Impressionist works recreated by Kiwi artists

11 November 2016
Impressionist works recreated by Kiwi artists

Hand-painted replicas of famous paintings by Degas, Monet, Renoir and others will soon be in the same room again, inspired by their first controversial showing in Paris over 140 years ago.

The exhibition has been conceived and curated by Nate Dunn, a masters student in Art History.

It not only reflects his fascination with the Impressionists, but also his interest in disrupting what he sees as a "prevailing attitude of elitism in art".

"I wanted to create a discussion by taking on the idea that the only art to have value must be ‘original’. As paintings age they change and fade, the work you are seeing today is not necessarily how it looked when it was originally painted; in other words, original work may not be accurate to itself."

He says there is a lot of misunderstanding of what a replica actually is.

"It’s not the same as fake or forgery.
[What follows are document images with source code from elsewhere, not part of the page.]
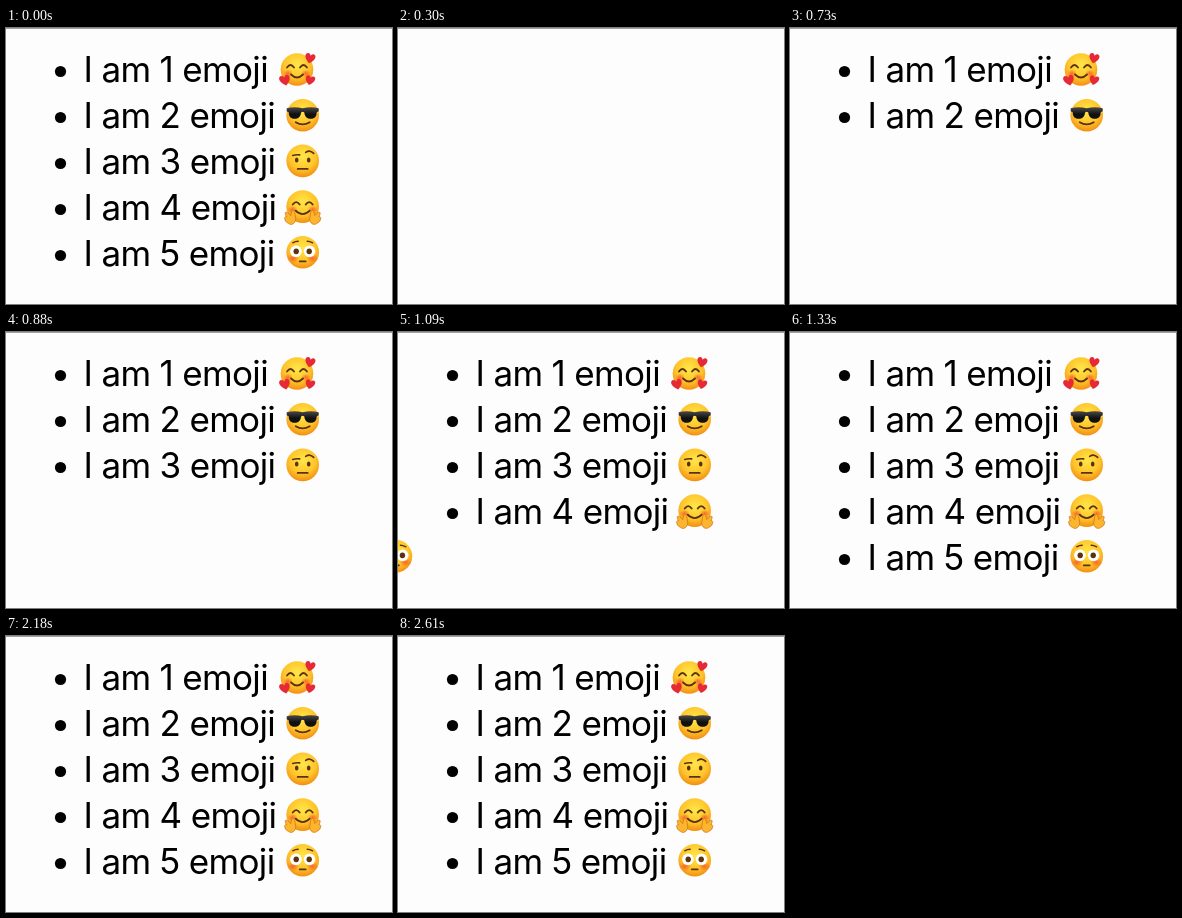
These frames come from a looping animation (386 by 276 pixels, 2.64 s). An HTML page:

```html
<!DOCTYPE html>
<html lang="en">
<head>
<meta charset="utf-8">
<title>Staggered list</title>
<style>
  html, body { margin: 0; width: 100%; height: 100%; overflow: hidden; background: #fdfdfd; }
  svg { display: block; }
  text { font: 35px Inter, Roboto, sans-serif; letter-spacing: -0.67px; }
</style>
</head>
<body>
<svg width="386" height="276" viewBox="0 0 386 276">
  <defs>
    <radialGradient id="skin" cy=".36" r=".66">
      <stop offset="0" stop-color="#ffe748"/>
      <stop offset=".6" stop-color="#ffc52c"/>
      <stop offset="1" stop-color="#f18a10"/>
    </radialGradient>
    <linearGradient id="lens" x2="0" y2="1">
      <stop offset="0" stop-color="#4a4a4c"/>
      <stop offset=".6" stop-color="#111"/>
    </linearGradient>
    <radialGradient id="blush">
      <stop offset="0" stop-color="#f4502f" stop-opacity=".8"/>
      <stop offset="1" stop-color="#f4502f" stop-opacity="0"/>
    </radialGradient>
    <path id="heart" fill="#e62a35" d="M0 5.5C-8-.5-6-5.5-3-5.5-1-5.5 0-3.5 0-3 0-3.5 1-5.5 3-5.5 6-5.5 8-.5 0 5.5Z"/>
    <path id="hand" fill="#fdb52e" stroke="#cf7a18" stroke-width=".8" stroke-linejoin="round"
      d="M-16 9C-19 5-17 3-14 6L-12 8-11 4C-10 2-8 3-8 5L-7 11C-7 16-11 18-14 16Q-18 14-18 11C-18 9-17 9-16 9Z"/>
  </defs>
  <path d="M0 .5H386" stroke="#a0a0a0"/>
</svg>
<script>
const LOOP = 2640, CLEAR = 30, FIRST = 505, STAGGER = 145, SLIDE = 75, DISTANCE = 343, PITCH = 46;
const INK = '#5a3212';

const ellipse = (x, y, rx, ry, fill) =>
  `<ellipse cx="${x}" cy="${y}" rx="${rx}" ry="${ry}" fill="${fill}"/>`;
const line = (d, width = 1.8) =>
  `<path d="${d}" fill="none" stroke="${INK}" stroke-width="${width}" stroke-linecap="round"/>`;
const use = (id, transform) => `<use href="#${id}" transform="${transform}"/>`;
const pair = (x, y, rx, ry, fill) => ellipse(-x, y, rx, ry, fill) + ellipse(x, y, rx, ry, fill);
const face = ellipse(0, 0, 16.3, 16.3, 'url(#skin)');

const emojis = [
  // smiling with hearts
  face + pair(9, 4, 5, 4, 'url(#blush)') +
    line('M-10-2Q-6.5-7-3-2M3-2Q6.5-7 10-2') + line('M-6 5Q0 11 6 5') +
    use('heart', 'translate(13 -11) rotate(12) scale(.9)') +
    use('heart', 'translate(-12 11) rotate(-14) scale(.95)') +
    use('heart', 'translate(13 11) rotate(14) scale(.85)'),
  // sunglasses
  face + line('M-7 7Q0 11.500 7 7') +
    `<path fill="url(#lens)" d="M-16-6Q-8-8 0-6 8-8 16-6V-3L14-2C14 4 10 5 7 4.500 3 4 2 1 1.500-2Q0-3-1.500-2C-2 1-3 4-7 4.500-10 5-14 4-14-2L-16-3Z" transform="translate(0 -1)"/>`,
  // raised eyebrow
  face + pair(6, -1, 1.8, 2.5, INK) +
    line('M-10-5.500Q-6.500-6.500-3-6M3-8.500Q7-11.500 11-7.500', 1.6) + line('M-5 8H5'),
  // hugging
  face + pair(10, 3, 5, 4, 'url(#blush)') +
    line('M-10-2Q-6.5-7-3-2M3-2Q6.5-7 10-2') + line('M-7 4Q0 11 7 4') +
    use('hand', 'translate(0 1)') + use('hand', 'translate(0 1) scale(-1 1)'),
  // flushed
  face + pair(9.5, 6, 6, 4.5, 'url(#blush)') +
    pair(6.8, -1, 5.8, 5.8, '#fff') + pair(6.5, -1, 2.7, 2.9, INK) +
    line('M-10-9.5Q-7-11-4.500-11M4.500-11Q7-11 10-9.5', 1.4) + line('M-3 9H3'),
];

const svg = document.querySelector('svg');
const rows = emojis.map((emoji, i) => {
  const row = document.createElementNS('http://www.w3.org/2000/svg', 'g');
  const y = i * PITCH;
  row.innerHTML = ellipse(54.5, 43.5 + y, 5.6, 5.6, '#000') +
    `<text x="77.5" y="${54 + y}">I am ${i + 1} emoji</text>` +
    `<g transform="translate(${i ? 296.7 : 291} ${41.5 + i * 45.7})">${emoji}</g>`;
  return svg.appendChild(row);
});

function draw() {
  const now = performance.now() % LOOP;
  const time = 10 + 30 * Math.floor((now - 9) / 30); // motion advances in 30 ms ticks
  rows.forEach((row, i) => {
    const p = Math.min(1, Math.max(0, (time - FIRST - i * STAGGER) / SLIDE));
    const x = now < CLEAR ? 0 : -DISTANCE * (1 - p) ** 2;
    row.setAttribute('transform', `translate(${x} 0)`);
  });
  requestAnimationFrame(draw);
}
draw();
</script>
</body>
</html>
```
A fake is misattributed and a forgery has an intention to deceive, whereas a replica is an intentional copy. Replicas are an intermediary between the idea of the original or nothing."

Several of the participating artists are students in Fine Art or Art History.

"I didn’t want to just show Kiwis great art, but support Kiwi artists."

Breaking with long-established traditions, the original 1874 Paris exhibition featured 165 works and caused a huge stir in the art world establishment.

Reviews were uniformly negative, with one reviewer referring to "impressions of paintings" as opposed to the real thing, unwittingly giving the group its name.

"People responded with outrage, they didn’t know what they were looking at," says Nate.

Today, the famous works are in public and private collections throughout the world.

He is delighted with the replica works, which are: A Modern Olympia by Cezanne, At the Races in the Countryside by Degas, Impression, Sunrise by Monet, Hide and Seek by Morisot, Orchard in Bloom, Louveciennes by Pissarro and La Loge by Renoir.

Replicating Genius runs from 11-16 November at the Gus Fisher Gallery, Kenneth Myers Centre, 74 Shortland Street, Auckland. The gallery opens from 10am to 5pm on weekdays and midday to 4pm at weekends. For Replicating Genius, there will be special late nights on Monday 14 and Wednesday 16 November.

Find out more about Replicating Genius.